Even better, the team observed that stem cells seeded into the scaffolds tended to align to the scaffold’s structure. So it should be possible to use these plant husks to control the structure and alignment of developing human tissues, Murphy says, a critical achievement for muscle or nerve tissues — which don’t work unless correctly aligned and patterned. Since there’s a huge variety of plants — with unique cellulose structures — in nature, we can simply find one that suits our need and use that to tailor the tissues we want.

“Stem cells are sensitive to topography. It influences how cells grow and how well they grow,” Fontana added.

“The vast diversity in the plant kingdom provides virtually any size and shape of interest,” notes Murphy. “It really seemed obvious. Plants are extraordinarily good at cultivating new tissues and organs, and there are thousands of different plant species readily available. They represent a tremendous feedstock of new materials for tissue engineering applications.”

Another big plus for the plantfolds is how easy they are to produce and work with, being “quite pliable […] easily cut, fashioned, rolled or stacked to form a range of different sizes and shapes,” according to Murphy. They’re also easy and cheap to mass produce as well as renewable on account of being, you know, plants.

So far, these scaffolds seem to hold a huge potential. They’ve yet to be tested in living organisms, but there are plans to do so in the future.

The scaffolds have yet to be tested in an animal model, but plans are underway to conduct such studies in the near future.

“Toxicity is unlikely, but there is potential for immune responses if these plant scaffolds are implanted into a mammal,” says Murphy.

“Significant immune responses are less likely in our approach because the plant cells are removed from the scaffolds.”

The full paper “Biomanufacturing Seamless Tubular and Hollow Collagen Scaffolds with Unique Design Features and Biomechanical Properties” has been published in the journal Advanced Healthcare Materials.

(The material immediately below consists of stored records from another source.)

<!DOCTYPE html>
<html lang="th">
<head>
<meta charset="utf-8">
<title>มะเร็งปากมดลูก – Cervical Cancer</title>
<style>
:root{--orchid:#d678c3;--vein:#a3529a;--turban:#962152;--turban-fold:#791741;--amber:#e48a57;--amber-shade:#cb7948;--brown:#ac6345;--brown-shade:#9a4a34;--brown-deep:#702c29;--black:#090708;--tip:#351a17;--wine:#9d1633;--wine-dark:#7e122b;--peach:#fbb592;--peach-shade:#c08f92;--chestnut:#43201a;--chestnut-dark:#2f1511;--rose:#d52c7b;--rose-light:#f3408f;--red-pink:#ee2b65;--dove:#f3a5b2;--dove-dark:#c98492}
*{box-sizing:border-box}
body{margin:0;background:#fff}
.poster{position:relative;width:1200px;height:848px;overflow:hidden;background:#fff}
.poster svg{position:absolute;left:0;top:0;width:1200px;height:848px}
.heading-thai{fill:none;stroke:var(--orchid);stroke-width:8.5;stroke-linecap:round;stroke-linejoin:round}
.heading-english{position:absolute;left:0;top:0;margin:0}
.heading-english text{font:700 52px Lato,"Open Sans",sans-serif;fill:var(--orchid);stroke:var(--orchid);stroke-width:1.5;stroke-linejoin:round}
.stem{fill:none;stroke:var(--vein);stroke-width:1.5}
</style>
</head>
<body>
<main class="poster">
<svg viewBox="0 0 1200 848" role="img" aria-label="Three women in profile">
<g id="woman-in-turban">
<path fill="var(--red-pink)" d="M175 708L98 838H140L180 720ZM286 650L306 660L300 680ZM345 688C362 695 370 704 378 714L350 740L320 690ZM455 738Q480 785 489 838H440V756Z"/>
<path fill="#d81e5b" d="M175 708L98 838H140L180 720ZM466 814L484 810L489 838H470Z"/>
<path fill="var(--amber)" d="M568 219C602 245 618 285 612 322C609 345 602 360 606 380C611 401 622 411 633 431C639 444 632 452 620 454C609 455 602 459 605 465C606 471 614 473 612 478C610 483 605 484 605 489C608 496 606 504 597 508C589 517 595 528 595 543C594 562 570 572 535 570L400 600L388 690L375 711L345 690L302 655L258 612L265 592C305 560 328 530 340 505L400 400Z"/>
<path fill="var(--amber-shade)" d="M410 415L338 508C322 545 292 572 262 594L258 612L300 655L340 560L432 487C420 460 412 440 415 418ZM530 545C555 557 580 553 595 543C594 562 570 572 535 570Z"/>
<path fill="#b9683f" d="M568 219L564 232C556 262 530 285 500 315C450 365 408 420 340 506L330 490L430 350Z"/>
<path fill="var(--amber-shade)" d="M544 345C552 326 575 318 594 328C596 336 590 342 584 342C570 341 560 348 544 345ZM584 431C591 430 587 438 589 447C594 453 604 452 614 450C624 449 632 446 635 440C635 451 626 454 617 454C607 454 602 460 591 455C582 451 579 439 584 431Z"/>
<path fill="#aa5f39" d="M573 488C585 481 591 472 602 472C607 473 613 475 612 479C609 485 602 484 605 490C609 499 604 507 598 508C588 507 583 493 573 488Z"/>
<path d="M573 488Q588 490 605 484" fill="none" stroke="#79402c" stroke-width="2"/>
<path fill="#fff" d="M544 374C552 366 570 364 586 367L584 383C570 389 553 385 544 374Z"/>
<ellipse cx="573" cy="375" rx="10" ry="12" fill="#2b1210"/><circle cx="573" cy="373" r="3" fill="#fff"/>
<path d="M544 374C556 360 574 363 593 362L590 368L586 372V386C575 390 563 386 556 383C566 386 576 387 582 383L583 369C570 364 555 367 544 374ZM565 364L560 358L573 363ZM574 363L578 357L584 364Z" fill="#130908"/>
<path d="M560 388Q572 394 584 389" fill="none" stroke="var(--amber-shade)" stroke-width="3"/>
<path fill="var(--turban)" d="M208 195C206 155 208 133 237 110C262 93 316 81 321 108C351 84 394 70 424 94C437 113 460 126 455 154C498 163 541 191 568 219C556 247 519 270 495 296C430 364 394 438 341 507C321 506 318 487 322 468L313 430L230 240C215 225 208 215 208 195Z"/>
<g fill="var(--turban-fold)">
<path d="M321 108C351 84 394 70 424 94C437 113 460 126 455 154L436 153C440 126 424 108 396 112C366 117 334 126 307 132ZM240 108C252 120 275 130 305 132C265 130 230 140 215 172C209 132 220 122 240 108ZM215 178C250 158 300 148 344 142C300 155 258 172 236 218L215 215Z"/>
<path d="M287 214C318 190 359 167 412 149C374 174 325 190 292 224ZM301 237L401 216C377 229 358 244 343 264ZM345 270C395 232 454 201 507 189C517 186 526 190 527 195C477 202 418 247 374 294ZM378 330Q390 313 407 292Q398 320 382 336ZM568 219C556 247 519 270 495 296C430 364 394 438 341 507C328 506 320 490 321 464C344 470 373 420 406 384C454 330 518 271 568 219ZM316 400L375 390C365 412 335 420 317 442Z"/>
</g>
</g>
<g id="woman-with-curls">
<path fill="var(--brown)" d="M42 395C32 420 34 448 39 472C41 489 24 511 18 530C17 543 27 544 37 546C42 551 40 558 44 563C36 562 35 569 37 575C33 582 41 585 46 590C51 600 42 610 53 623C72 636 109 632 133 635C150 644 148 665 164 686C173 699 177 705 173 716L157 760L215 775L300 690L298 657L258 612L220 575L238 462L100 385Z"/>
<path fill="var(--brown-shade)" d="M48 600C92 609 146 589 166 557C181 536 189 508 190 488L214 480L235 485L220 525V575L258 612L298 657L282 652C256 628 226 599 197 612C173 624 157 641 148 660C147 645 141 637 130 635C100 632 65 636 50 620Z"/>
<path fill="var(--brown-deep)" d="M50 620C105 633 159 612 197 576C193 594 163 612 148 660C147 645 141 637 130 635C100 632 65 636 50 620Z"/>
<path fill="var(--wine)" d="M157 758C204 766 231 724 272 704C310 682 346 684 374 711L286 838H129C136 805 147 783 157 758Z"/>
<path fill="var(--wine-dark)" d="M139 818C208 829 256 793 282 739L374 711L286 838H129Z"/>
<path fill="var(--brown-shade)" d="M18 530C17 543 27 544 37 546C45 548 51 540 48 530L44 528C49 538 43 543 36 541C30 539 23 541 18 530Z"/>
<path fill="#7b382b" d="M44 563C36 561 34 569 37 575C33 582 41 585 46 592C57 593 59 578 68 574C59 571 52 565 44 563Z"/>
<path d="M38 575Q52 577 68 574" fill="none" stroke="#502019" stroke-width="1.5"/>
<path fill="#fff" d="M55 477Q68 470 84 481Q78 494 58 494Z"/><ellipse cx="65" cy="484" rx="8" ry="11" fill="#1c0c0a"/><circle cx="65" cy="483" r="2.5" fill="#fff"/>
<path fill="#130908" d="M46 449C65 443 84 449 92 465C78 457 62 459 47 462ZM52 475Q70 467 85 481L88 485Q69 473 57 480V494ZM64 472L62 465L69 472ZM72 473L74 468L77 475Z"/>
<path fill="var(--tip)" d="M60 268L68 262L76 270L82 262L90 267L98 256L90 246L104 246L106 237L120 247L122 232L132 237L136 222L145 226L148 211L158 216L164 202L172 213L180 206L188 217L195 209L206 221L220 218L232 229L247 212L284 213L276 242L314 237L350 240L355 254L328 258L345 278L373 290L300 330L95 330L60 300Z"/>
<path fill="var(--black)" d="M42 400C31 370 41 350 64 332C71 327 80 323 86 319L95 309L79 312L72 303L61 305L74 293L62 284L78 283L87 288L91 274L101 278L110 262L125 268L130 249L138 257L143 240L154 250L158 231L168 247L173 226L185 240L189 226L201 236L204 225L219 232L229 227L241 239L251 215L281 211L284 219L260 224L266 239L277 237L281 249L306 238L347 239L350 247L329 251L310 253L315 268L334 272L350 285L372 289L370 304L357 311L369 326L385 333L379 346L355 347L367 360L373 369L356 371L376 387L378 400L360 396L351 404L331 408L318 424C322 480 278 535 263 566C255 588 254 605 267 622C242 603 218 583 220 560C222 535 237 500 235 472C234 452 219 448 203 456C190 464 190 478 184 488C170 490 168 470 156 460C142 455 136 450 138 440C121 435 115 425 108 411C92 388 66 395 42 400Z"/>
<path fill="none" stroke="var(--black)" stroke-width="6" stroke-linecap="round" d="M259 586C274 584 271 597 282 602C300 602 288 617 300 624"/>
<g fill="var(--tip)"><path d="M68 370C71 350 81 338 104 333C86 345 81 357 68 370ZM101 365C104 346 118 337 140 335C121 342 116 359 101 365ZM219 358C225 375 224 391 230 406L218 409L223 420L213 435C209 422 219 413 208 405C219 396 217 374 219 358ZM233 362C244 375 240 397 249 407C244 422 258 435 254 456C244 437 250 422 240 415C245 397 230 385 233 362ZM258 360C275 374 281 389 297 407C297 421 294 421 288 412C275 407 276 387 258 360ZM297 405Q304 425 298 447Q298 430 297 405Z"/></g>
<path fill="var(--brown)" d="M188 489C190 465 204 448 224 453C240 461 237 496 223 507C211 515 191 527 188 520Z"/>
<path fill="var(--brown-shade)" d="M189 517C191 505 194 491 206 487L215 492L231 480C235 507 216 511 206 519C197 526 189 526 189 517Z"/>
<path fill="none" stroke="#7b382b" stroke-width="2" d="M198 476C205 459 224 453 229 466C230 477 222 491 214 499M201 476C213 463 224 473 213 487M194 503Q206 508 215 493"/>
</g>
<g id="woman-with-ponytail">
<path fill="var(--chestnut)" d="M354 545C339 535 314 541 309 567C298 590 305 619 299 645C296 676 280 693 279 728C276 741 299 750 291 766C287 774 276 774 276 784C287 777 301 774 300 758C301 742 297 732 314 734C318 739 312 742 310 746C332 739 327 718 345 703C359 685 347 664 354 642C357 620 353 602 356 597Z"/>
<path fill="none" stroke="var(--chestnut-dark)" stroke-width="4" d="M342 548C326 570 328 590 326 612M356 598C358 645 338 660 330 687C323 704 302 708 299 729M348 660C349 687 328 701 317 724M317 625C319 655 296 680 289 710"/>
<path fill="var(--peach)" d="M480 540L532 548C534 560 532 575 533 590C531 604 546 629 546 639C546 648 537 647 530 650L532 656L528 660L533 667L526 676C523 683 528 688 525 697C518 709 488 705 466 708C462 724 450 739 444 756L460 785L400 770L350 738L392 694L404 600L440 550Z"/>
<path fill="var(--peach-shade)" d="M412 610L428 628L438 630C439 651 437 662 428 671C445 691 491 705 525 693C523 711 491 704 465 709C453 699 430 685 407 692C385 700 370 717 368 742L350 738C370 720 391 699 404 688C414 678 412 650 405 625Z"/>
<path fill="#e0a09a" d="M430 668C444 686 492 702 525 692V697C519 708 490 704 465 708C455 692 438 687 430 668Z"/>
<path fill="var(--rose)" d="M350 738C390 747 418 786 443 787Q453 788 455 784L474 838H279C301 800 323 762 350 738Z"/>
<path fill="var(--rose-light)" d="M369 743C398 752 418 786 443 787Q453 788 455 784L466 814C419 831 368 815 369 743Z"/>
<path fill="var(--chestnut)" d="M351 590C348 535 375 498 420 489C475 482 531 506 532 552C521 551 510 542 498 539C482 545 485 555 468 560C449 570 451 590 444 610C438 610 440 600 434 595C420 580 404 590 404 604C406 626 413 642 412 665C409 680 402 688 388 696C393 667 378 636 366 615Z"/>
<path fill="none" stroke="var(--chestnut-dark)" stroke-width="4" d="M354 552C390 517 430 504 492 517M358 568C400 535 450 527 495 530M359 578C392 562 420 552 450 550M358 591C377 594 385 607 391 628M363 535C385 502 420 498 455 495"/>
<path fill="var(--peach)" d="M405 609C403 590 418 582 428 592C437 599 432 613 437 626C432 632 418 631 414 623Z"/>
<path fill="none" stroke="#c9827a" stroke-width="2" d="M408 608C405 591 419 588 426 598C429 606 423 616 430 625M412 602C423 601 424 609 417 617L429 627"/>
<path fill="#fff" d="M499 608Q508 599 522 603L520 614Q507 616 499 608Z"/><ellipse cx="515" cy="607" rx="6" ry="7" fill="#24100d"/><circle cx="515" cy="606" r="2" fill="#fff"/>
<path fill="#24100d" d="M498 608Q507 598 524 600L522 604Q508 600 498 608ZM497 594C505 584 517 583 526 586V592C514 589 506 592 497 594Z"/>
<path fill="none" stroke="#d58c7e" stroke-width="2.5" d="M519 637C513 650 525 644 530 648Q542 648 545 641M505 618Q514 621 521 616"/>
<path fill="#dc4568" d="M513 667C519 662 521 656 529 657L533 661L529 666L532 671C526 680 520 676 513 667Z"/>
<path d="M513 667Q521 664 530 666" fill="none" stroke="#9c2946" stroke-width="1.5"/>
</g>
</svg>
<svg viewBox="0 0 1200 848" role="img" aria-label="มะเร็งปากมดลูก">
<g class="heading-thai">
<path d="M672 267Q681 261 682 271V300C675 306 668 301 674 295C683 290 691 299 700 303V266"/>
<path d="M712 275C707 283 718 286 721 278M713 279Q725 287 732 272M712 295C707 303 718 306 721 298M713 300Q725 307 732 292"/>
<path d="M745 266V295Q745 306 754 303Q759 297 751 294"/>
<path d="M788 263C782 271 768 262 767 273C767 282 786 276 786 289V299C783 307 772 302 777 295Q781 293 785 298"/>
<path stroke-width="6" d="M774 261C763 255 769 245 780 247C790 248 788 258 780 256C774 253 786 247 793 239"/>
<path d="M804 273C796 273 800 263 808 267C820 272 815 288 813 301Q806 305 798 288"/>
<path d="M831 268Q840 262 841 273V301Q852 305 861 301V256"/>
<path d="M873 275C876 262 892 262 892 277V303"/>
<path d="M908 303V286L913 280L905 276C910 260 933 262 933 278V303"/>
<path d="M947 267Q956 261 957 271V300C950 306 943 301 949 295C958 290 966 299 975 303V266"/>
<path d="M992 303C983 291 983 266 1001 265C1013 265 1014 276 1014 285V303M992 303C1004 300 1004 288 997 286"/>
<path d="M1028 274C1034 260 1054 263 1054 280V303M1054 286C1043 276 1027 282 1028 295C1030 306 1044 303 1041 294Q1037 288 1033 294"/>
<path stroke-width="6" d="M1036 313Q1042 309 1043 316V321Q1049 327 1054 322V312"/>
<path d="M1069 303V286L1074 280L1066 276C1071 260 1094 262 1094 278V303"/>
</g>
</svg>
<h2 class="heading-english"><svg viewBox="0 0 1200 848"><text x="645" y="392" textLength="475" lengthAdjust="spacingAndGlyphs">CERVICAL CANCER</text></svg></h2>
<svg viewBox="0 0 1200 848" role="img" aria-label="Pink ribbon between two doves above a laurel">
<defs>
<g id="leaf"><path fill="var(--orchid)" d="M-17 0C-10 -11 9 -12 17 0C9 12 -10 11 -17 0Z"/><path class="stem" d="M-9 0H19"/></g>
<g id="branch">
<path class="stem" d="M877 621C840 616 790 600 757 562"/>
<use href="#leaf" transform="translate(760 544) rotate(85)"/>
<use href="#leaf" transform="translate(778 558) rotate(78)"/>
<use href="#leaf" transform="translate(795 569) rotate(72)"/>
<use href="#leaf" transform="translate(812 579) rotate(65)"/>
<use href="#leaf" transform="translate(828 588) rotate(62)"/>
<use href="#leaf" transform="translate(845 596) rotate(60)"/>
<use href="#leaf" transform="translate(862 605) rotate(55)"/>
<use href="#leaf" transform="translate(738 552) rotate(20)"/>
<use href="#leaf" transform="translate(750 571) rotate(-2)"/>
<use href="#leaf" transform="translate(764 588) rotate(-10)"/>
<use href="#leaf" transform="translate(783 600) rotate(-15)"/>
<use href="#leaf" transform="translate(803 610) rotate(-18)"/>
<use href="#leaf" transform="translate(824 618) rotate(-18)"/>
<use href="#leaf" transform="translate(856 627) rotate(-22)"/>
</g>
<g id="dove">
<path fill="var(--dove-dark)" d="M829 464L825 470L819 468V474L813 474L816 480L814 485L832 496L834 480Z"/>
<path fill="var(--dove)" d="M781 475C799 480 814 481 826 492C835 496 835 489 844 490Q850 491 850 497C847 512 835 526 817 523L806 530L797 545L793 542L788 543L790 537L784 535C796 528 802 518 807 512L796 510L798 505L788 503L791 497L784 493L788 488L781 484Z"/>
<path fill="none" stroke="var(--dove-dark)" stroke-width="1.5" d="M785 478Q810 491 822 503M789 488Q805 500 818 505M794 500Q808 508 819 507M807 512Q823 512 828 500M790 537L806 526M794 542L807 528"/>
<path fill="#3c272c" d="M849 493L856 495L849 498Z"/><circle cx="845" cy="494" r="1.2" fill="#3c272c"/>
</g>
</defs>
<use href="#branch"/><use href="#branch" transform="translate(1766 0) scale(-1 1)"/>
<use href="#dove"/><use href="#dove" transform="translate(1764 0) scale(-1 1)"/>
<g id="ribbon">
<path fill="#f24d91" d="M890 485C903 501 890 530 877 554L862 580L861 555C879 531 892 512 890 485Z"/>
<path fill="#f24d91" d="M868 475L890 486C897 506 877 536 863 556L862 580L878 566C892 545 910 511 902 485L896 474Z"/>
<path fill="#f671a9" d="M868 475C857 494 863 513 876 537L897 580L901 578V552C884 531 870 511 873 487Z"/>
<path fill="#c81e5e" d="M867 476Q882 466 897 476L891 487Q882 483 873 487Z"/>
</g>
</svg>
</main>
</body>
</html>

Biologists thrilled to find first night-flowering orchid

Somewhere off Papua New Guinea, scientists uncovered the world’s only known orchid to produce flowers at night, only to wither down in daytime.

Out of over 25.000 thousand species of orchids, only a handful of them flower in the evening, but this one, Bulbophyllum nocturnum, is the first and only one that does it at night. Botanist André Schuiteman from the Royal Botanic Gardens in the UK is a member of the team which described this unique flower and hailed it as “another reminder that surprising discoveries can still be made”, even nowadays, when we sometimes think we know everything there is to know on our planet.

“The discovery of Bulbophyllum nocturnum is important for various reasons,” André says. “It demonstrates that there are still gaps in our knowledge of tropical orchids and poses interesting biological questions: Why did night flowering evolve in this particular species and not in other orchid groups? Why does this species flower at night?”

There’s a good reason why generally flowers bloom at day: they rely on insects pollinating them, and insects are active during the day. This problem was solved by the orchid in case – using moths as pollinators; moths are active during the night.

Scientists are still unsure as to why these purple flowers has chosen this nocturnal habit, but, as always, it is most likely that nature has simply found an unoccupied niche and occupied it.